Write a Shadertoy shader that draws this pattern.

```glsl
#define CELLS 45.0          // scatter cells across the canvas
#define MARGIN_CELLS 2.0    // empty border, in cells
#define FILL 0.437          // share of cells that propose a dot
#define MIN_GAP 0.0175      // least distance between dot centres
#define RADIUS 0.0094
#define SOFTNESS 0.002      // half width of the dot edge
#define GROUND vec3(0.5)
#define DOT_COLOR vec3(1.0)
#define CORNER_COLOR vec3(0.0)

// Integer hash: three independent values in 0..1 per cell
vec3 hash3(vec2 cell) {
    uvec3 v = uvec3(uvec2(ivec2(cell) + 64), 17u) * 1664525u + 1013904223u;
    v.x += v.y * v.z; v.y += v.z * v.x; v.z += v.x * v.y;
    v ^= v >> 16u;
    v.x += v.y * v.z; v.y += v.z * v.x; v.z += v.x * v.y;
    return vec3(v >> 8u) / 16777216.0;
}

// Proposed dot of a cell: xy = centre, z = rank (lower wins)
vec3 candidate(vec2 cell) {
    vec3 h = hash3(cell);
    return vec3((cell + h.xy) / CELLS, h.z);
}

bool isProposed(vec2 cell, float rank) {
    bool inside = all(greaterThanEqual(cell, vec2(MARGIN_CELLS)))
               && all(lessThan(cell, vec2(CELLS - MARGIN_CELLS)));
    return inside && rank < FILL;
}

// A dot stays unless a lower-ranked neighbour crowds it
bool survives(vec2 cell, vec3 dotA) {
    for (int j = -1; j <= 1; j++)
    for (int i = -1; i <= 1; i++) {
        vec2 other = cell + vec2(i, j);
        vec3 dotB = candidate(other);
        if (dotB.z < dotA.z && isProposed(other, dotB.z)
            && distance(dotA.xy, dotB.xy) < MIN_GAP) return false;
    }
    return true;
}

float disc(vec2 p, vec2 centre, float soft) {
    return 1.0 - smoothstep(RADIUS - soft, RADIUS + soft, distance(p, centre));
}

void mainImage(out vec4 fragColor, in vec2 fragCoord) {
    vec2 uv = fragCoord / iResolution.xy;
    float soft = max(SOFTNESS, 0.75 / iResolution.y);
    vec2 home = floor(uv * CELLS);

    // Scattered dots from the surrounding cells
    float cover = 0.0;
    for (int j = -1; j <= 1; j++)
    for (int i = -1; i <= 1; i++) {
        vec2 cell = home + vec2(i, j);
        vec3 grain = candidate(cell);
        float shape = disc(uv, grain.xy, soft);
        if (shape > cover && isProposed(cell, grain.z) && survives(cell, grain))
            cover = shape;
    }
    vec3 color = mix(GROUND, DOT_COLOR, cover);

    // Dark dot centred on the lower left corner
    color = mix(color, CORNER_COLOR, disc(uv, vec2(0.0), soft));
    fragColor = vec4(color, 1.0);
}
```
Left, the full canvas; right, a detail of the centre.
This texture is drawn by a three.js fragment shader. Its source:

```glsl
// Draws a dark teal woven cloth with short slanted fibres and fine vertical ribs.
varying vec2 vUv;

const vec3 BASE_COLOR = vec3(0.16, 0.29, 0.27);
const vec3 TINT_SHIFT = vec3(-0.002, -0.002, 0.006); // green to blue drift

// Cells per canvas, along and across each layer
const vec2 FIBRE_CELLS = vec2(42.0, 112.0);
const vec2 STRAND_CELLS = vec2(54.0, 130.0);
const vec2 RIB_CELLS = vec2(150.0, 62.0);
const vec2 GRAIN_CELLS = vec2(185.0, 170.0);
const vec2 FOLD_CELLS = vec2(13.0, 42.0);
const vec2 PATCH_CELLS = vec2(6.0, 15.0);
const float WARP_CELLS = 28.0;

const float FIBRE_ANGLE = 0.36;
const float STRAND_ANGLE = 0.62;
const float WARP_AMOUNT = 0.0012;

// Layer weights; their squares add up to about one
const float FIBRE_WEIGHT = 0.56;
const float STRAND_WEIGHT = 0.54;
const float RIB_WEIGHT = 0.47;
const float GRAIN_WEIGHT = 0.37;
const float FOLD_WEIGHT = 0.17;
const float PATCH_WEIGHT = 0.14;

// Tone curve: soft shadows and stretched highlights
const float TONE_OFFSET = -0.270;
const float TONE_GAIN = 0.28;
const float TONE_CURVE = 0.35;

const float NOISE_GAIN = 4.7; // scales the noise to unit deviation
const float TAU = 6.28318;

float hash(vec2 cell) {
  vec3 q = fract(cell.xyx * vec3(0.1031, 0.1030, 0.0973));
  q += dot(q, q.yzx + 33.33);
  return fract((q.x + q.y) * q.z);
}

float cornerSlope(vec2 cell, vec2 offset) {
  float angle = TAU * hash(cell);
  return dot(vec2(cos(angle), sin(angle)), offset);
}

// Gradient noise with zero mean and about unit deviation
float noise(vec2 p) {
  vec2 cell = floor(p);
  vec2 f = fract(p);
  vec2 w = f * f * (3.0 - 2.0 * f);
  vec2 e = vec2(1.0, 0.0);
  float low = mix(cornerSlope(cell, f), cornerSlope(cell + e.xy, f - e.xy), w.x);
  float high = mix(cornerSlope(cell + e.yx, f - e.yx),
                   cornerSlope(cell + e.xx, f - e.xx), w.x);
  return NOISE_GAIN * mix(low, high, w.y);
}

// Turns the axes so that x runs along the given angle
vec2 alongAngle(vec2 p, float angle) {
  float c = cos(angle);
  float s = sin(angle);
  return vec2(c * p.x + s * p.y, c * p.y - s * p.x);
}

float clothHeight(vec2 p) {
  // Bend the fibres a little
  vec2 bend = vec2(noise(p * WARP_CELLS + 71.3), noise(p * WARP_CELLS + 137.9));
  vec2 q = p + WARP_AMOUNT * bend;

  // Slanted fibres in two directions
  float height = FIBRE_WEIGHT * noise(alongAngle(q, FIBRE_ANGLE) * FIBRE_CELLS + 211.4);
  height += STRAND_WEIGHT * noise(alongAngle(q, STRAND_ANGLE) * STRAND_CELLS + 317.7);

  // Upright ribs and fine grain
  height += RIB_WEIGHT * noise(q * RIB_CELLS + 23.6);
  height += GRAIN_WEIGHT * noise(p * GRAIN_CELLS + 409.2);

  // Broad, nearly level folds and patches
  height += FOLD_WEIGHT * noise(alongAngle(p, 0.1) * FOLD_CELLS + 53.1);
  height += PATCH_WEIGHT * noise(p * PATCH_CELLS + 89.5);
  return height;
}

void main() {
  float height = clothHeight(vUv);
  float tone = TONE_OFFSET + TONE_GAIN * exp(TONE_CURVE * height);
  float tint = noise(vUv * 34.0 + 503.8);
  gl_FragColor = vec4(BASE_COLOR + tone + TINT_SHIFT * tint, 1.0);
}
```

● ● ● ●

(TASK ITEM) All of the records above are to be returned exactly as they stand.

(EXERCISE SOLUTION)
Write a Shadertoy shader that draws this pattern.

```glsl
#define CELLS 45.0          // scatter cells across the canvas
#define MARGIN_CELLS 2.0    // empty border, in cells
#define FILL 0.437          // share of cells that propose a dot
#define MIN_GAP 0.0175      // least distance between dot centres
#define RADIUS 0.0094
#define SOFTNESS 0.002      // half width of the dot edge
#define GROUND vec3(0.5)
#define DOT_COLOR vec3(1.0)
#define CORNER_COLOR vec3(0.0)

// Integer hash: three independent values in 0..1 per cell
vec3 hash3(vec2 cell) {
    uvec3 v = uvec3(uvec2(ivec2(cell) + 64), 17u) * 1664525u + 1013904223u;
    v.x += v.y * v.z; v.y += v.z * v.x; v.z += v.x * v.y;
    v ^= v >> 16u;
    v.x += v.y * v.z; v.y += v.z * v.x; v.z += v.x * v.y;
    return vec3(v >> 8u) / 16777216.0;
}

// Proposed dot of a cell: xy = centre, z = rank (lower wins)
vec3 candidate(vec2 cell) {
    vec3 h = hash3(cell);
    return vec3((cell + h.xy) / CELLS, h.z);
}

bool isProposed(vec2 cell, float rank) {
    bool inside = all(greaterThanEqual(cell, vec2(MARGIN_CELLS)))
               && all(lessThan(cell, vec2(CELLS - MARGIN_CELLS)));
    return inside && rank < FILL;
}

// A dot stays unless a lower-ranked neighbour crowds it
bool survives(vec2 cell, vec3 dotA) {
    for (int j = -1; j <= 1; j++)
    for (int i = -1; i <= 1; i++) {
        vec2 other = cell + vec2(i, j);
        vec3 dotB = candidate(other);
        if (dotB.z < dotA.z && isProposed(other, dotB.z)
            && distance(dotA.xy, dotB.xy) < MIN_GAP) return false;
    }
    return true;
}

float disc(vec2 p, vec2 centre, float soft) {
    return 1.0 - smoothstep(RADIUS - soft, RADIUS + soft, distance(p, centre));
}

void mainImage(out vec4 fragColor, in vec2 fragCoord) {
    vec2 uv = fragCoord / iResolution.xy;
    float soft = max(SOFTNESS, 0.75 / iResolution.y);
    vec2 home = floor(uv * CELLS);

    // Scattered dots from the surrounding cells
    float cover = 0.0;
    for (int j = -1; j <= 1; j++)
    for (int i = -1; i <= 1; i++) {
        vec2 cell = home + vec2(i, j);
        vec3 grain = candidate(cell);
        float shape = disc(uv, grain.xy, soft);
        if (shape > cover && isProposed(cell, grain.z) && survives(cell, grain))
            cover = shape;
    }
    vec3 color = mix(GROUND, DOT_COLOR, cover);

    // Dark dot centred on the lower left corner
    color = mix(color, CORNER_COLOR, disc(uv, vec2(0.0), soft));
    fragColor = vec4(color, 1.0);
}
```
Left, the full canvas; right, a detail of the centre.
This texture is drawn by a three.js fragment shader. Its source:

```glsl
// Draws a dark teal woven cloth with short slanted fibres and fine vertical ribs.
varying vec2 vUv;

const vec3 BASE_COLOR = vec3(0.16, 0.29, 0.27);
const vec3 TINT_SHIFT = vec3(-0.002, -0.002, 0.006); // green to blue drift

// Cells per canvas, along and across each layer
const vec2 FIBRE_CELLS = vec2(42.0, 112.0);
const vec2 STRAND_CELLS = vec2(54.0, 130.0);
const vec2 RIB_CELLS = vec2(150.0, 62.0);
const vec2 GRAIN_CELLS = vec2(185.0, 170.0);
const vec2 FOLD_CELLS = vec2(13.0, 42.0);
const vec2 PATCH_CELLS = vec2(6.0, 15.0);
const float WARP_CELLS = 28.0;

const float FIBRE_ANGLE = 0.36;
const float STRAND_ANGLE = 0.62;
const float WARP_AMOUNT = 0.0012;

// Layer weights; their squares add up to about one
const float FIBRE_WEIGHT = 0.56;
const float STRAND_WEIGHT = 0.54;
const float RIB_WEIGHT = 0.47;
const float GRAIN_WEIGHT = 0.37;
const float FOLD_WEIGHT = 0.17;
const float PATCH_WEIGHT = 0.14;

// Tone curve: soft shadows and stretched highlights
const float TONE_OFFSET = -0.270;
const float TONE_GAIN = 0.28;
const float TONE_CURVE = 0.35;

const float NOISE_GAIN = 4.7; // scales the noise to unit deviation
const float TAU = 6.28318;

float hash(vec2 cell) {
  vec3 q = fract(cell.xyx * vec3(0.1031, 0.1030, 0.0973));
  q += dot(q, q.yzx + 33.33);
  return fract((q.x + q.y) * q.z);
}

float cornerSlope(vec2 cell, vec2 offset) {
  float angle = TAU * hash(cell);
  return dot(vec2(cos(angle), sin(angle)), offset);
}

// Gradient noise with zero mean and about unit deviation
float noise(vec2 p) {
  vec2 cell = floor(p);
  vec2 f = fract(p);
  vec2 w = f * f * (3.0 - 2.0 * f);
  vec2 e = vec2(1.0, 0.0);
  float low = mix(cornerSlope(cell, f), cornerSlope(cell + e.xy, f - e.xy), w.x);
  float high = mix(cornerSlope(cell + e.yx, f - e.yx),
                   cornerSlope(cell + e.xx, f - e.xx), w.x);
  return NOISE_GAIN * mix(low, high, w.y);
}

// Turns the axes so that x runs along the given angle
vec2 alongAngle(vec2 p, float angle) {
  float c = cos(angle);
  float s = sin(angle);
  return vec2(c * p.x + s * p.y, c * p.y - s * p.x);
}

float clothHeight(vec2 p) {
  // Bend the fibres a little
  vec2 bend = vec2(noise(p * WARP_CELLS + 71.3), noise(p * WARP_CELLS + 137.9));
  vec2 q = p + WARP_AMOUNT * bend;

  // Slanted fibres in two directions
  float height = FIBRE_WEIGHT * noise(alongAngle(q, FIBRE_ANGLE) * FIBRE_CELLS + 211.4);
  height += STRAND_WEIGHT * noise(alongAngle(q, STRAND_ANGLE) * STRAND_CELLS + 317.7);

  // Upright ribs and fine grain
  height += RIB_WEIGHT * noise(q * RIB_CELLS + 23.6);
  height += GRAIN_WEIGHT * noise(p * GRAIN_CELLS + 409.2);

  // Broad, nearly level folds and patches
  height += FOLD_WEIGHT * noise(alongAngle(p, 0.1) * FOLD_CELLS + 53.1);
  height += PATCH_WEIGHT * noise(p * PATCH_CELLS + 89.5);
  return height;
}

void main() {
  float height = clothHeight(vUv);
  float tone = TONE_OFFSET + TONE_GAIN * exp(TONE_CURVE * height);
  float tint = noise(vUv * 34.0 + 503.8);
  gl_FragColor = vec4(BASE_COLOR + tone + TINT_SHIFT * tint, 1.0);
}
```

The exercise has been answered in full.